Collected data

***

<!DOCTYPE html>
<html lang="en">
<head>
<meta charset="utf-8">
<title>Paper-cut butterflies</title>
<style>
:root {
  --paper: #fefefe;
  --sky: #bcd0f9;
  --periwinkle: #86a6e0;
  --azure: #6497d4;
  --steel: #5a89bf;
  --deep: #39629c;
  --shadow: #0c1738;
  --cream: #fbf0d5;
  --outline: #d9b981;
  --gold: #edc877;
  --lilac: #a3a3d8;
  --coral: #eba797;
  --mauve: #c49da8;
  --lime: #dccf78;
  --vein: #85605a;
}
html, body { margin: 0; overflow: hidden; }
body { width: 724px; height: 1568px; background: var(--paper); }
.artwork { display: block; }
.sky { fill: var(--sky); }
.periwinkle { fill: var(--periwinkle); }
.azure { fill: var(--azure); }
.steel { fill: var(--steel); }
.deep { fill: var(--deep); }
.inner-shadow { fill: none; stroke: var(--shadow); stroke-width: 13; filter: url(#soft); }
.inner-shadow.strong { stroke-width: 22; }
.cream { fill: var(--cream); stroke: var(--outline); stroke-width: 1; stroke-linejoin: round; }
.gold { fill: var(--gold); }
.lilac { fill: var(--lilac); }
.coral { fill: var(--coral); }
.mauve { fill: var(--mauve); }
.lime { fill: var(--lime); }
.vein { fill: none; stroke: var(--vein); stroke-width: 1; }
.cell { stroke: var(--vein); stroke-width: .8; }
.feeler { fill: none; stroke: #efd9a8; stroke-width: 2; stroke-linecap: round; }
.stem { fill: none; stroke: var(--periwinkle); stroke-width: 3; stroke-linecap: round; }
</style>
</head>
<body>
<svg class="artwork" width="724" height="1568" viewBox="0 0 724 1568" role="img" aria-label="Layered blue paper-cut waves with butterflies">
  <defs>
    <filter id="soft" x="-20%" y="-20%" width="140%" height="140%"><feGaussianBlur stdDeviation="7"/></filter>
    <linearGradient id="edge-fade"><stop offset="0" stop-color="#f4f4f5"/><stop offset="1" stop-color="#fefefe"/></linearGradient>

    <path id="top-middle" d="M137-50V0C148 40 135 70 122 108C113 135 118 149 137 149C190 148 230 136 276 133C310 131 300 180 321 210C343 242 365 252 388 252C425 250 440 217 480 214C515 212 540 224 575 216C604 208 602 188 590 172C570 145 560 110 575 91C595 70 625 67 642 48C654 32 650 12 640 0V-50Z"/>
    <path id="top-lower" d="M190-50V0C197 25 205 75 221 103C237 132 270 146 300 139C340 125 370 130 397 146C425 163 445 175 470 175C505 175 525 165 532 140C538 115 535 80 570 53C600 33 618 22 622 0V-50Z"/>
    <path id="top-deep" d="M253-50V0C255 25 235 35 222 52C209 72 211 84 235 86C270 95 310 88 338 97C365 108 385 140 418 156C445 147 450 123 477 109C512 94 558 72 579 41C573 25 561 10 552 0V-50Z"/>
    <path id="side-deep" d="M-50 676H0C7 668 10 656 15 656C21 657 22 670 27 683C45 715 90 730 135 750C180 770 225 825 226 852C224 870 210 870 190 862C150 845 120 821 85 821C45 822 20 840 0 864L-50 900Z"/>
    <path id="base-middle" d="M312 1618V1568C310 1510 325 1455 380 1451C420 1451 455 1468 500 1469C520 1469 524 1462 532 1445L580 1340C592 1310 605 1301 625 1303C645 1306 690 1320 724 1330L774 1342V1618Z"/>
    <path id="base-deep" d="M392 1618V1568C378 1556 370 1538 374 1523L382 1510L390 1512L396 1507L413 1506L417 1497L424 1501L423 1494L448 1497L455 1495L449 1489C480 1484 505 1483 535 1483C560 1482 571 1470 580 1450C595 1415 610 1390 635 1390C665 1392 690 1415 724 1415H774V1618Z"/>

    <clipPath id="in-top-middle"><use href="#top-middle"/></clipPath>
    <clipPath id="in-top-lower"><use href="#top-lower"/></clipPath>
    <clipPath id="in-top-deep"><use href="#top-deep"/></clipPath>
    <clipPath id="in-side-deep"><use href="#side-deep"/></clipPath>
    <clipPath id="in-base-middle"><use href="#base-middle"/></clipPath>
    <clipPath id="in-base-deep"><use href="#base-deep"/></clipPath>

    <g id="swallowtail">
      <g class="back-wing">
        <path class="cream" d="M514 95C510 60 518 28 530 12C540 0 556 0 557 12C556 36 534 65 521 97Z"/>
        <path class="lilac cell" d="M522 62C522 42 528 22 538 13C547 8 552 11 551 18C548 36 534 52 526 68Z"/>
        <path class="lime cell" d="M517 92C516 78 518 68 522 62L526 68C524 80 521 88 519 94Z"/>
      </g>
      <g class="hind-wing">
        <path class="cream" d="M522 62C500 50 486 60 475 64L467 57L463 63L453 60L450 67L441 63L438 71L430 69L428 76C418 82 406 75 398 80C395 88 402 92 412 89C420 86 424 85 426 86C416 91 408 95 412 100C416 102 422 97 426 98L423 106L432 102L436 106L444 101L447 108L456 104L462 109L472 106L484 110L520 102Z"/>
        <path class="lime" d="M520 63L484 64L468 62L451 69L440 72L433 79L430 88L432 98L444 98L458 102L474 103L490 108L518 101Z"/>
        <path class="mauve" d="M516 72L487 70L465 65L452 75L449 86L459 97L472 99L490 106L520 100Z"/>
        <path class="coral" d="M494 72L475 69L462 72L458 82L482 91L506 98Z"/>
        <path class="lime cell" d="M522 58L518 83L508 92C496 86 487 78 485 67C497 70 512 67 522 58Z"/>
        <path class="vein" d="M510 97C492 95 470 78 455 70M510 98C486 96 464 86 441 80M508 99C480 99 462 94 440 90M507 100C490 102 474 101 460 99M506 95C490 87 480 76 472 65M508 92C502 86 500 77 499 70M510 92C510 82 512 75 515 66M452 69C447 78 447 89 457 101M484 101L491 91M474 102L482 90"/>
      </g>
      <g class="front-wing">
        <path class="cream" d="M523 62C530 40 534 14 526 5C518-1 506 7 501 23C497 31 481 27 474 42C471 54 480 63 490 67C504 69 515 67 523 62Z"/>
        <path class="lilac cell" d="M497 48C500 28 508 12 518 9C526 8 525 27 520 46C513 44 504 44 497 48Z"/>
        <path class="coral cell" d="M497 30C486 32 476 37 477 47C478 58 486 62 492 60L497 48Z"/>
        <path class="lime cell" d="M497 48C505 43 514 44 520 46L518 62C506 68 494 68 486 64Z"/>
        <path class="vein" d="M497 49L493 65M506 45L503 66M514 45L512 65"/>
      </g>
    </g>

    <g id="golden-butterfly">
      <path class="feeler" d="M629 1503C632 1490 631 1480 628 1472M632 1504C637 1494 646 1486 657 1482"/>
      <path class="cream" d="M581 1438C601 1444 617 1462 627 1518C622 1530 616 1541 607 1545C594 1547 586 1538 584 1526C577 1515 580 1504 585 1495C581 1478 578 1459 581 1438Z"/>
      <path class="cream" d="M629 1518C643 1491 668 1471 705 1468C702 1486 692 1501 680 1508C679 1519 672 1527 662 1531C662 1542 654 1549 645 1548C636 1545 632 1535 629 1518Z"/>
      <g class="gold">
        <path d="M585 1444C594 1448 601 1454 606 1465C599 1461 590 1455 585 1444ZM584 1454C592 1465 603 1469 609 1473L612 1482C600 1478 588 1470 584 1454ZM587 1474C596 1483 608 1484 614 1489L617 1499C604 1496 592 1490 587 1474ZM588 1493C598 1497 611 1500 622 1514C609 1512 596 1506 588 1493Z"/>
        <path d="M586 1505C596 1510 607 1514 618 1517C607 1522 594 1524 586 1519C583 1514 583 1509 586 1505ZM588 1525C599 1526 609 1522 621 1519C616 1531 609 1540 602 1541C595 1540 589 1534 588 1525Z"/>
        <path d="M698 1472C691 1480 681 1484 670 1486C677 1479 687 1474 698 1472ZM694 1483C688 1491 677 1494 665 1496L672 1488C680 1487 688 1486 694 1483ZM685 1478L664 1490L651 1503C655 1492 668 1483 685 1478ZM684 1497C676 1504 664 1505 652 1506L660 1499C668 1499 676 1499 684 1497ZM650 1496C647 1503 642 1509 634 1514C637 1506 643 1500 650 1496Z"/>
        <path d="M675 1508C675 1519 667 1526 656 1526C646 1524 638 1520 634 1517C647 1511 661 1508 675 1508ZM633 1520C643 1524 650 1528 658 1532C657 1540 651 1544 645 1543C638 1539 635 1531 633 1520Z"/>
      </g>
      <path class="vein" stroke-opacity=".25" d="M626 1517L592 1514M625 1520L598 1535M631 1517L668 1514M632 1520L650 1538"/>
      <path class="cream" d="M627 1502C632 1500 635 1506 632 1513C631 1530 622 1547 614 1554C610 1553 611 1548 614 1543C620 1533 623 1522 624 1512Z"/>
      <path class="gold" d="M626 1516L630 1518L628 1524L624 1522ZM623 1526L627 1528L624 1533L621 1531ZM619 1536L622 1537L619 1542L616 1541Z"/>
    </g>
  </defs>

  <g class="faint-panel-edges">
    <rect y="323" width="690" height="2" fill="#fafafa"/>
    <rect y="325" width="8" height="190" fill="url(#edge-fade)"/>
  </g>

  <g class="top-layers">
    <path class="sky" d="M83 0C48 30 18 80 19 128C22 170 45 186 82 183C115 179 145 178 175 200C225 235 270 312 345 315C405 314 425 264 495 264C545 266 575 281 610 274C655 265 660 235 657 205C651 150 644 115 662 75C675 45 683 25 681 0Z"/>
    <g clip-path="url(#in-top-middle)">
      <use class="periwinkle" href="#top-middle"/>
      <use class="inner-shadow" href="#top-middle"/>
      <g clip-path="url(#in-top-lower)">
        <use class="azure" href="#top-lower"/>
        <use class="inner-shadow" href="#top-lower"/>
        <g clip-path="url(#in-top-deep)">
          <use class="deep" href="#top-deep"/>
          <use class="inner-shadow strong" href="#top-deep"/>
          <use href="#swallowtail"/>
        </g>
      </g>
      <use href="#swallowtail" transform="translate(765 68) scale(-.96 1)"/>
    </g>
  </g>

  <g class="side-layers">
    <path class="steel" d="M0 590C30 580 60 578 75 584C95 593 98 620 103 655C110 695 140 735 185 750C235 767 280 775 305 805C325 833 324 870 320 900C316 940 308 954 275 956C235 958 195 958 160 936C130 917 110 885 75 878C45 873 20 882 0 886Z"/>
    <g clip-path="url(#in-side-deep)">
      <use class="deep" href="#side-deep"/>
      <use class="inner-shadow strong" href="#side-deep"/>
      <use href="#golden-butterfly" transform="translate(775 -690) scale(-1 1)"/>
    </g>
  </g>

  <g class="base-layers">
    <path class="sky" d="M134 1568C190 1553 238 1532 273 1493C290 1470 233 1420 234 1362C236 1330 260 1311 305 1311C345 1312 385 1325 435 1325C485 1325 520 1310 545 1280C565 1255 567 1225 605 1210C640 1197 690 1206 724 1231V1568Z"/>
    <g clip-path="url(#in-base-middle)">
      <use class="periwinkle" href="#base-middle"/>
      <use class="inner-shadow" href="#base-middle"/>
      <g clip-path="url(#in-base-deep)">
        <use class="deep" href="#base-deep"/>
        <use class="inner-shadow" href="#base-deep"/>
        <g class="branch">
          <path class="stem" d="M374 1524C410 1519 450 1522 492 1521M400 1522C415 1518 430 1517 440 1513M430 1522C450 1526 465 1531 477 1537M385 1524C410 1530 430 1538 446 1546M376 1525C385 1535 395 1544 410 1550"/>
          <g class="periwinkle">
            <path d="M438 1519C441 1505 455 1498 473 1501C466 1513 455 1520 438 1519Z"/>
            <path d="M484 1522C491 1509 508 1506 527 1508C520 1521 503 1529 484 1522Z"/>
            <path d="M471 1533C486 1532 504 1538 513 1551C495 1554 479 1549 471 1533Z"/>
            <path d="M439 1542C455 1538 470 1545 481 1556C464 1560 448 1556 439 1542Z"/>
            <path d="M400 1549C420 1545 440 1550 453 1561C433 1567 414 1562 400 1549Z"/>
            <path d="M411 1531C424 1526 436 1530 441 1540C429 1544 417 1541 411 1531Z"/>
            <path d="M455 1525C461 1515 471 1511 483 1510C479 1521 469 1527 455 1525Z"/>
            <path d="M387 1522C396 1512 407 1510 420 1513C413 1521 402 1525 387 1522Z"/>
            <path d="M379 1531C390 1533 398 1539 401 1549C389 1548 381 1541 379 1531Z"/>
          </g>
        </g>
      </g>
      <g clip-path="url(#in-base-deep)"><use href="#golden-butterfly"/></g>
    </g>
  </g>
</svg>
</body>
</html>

***

▶ Goal of the exercise
From the entries above, print the lines beginning at the one with "--sky: #bcd0f9;" and stopping after the one with "none; stroke: #efd9a8;", exactly as written and with nothing else.

▶ Reply to the task
  --sky: #bcd0f9;
  --periwinkle: #86a6e0;
  --azure: #6497d4;
  --steel: #5a89bf;
  --deep: #39629c;
  --shadow: #0c1738;
  --cream: #fbf0d5;
  --outline: #d9b981;
  --gold: #edc877;
  --lilac: #a3a3d8;
  --coral: #eba797;
  --mauve: #c49da8;
  --lime: #dccf78;
  --vein: #85605a;
}
html, body { margin: 0; overflow: hidden; }
body { width: 724px; height: 1568px; background: var(--paper); }
.artwork { display: block; }
.sky { fill: var(--sky); }
.periwinkle { fill: var(--periwinkle); }
.azure { fill: var(--azure); }
.steel { fill: var(--steel); }
.deep { fill: var(--deep); }
.inner-shadow { fill: none; stroke: var(--shadow); stroke-width: 13; filter: url(#soft); }
.inner-shadow.strong { stroke-width: 22; }
.cream { fill: var(--cream); stroke: var(--outline); stroke-width: 1; stroke-linejoin: round; }
.gold { fill: var(--gold); }
.lilac { fill: var(--lilac); }
.coral { fill: var(--coral); }
.mauve { fill: var(--mauve); }
.lime { fill: var(--lime); }
.vein { fill: none; stroke: var(--vein); stroke-width: 1; }
.cell { stroke: var(--vein); stroke-width: .8; }
.feeler { fill: none; stroke: #efd9a8; stroke-width: 2; stroke-linecap: round; }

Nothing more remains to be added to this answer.